** Supplied data follows **

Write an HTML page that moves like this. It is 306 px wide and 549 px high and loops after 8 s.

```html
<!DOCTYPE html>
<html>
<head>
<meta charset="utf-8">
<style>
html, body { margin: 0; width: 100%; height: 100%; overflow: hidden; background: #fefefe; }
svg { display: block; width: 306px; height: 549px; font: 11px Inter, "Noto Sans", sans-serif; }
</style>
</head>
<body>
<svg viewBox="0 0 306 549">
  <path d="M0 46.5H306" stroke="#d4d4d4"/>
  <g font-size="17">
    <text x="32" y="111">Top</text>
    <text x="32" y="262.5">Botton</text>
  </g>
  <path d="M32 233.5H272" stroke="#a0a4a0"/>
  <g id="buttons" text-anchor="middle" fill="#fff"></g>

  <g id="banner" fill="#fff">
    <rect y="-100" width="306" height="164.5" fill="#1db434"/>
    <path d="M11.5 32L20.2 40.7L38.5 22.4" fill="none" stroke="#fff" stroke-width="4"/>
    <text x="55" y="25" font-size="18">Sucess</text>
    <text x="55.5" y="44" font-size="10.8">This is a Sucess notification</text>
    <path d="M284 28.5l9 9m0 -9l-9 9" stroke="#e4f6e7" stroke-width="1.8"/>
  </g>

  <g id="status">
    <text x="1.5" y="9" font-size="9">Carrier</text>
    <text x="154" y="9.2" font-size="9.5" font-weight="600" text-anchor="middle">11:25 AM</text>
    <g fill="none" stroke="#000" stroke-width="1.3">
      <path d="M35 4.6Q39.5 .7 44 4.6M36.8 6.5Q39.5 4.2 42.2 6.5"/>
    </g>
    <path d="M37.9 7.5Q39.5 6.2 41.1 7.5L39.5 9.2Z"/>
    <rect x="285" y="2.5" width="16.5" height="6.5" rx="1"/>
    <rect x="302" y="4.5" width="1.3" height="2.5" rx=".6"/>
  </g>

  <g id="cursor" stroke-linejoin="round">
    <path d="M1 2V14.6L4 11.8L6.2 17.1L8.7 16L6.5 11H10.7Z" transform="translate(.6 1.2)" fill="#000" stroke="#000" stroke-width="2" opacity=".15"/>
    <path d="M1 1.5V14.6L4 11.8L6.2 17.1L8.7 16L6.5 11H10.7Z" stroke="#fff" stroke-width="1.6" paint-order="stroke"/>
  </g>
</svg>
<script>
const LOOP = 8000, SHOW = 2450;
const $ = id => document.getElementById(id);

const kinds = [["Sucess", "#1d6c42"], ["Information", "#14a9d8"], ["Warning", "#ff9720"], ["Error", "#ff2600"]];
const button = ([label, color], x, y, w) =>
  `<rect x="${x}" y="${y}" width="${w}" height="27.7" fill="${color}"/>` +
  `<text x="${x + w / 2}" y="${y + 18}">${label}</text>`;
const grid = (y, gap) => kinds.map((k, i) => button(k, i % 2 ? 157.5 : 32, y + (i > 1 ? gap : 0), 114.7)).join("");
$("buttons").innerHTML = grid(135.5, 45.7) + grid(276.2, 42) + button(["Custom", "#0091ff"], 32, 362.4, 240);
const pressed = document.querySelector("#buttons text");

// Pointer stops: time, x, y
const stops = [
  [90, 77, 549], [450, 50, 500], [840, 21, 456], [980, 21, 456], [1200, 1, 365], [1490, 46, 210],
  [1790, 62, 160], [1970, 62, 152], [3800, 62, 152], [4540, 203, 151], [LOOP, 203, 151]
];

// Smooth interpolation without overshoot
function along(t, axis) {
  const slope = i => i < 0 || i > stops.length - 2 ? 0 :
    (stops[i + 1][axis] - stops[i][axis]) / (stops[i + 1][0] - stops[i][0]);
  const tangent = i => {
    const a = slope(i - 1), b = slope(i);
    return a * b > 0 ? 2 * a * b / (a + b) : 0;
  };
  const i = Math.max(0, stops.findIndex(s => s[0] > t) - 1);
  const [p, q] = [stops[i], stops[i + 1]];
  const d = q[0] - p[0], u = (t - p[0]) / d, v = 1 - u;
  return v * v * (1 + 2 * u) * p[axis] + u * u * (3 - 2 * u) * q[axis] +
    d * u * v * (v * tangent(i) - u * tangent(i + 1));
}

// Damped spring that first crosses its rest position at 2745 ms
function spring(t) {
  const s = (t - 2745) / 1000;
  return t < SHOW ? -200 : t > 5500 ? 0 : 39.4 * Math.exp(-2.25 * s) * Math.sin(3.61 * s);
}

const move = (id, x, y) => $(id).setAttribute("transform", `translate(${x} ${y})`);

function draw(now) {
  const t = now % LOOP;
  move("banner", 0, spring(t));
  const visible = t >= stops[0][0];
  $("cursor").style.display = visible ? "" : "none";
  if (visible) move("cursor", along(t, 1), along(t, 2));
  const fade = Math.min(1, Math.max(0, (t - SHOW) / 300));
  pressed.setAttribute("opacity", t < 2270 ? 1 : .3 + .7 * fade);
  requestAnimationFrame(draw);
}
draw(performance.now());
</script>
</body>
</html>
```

** End of Supplied data **

**Task to complete**
A line qualifies when it holds the word "rect"; report all qualifying lines from the records above.

**Written response**
    <rect y="-100" width="306" height="164.5" fill="#1db434"/>
    <rect x="285" y="2.5" width="16.5" height="6.5" rx="1"/>
    <rect x="302" y="4.5" width="1.3" height="2.5" rx=".6"/>
  `<rect x="${x}" y="${y}" width="${w}" height="27.7" fill="${color}"/>` +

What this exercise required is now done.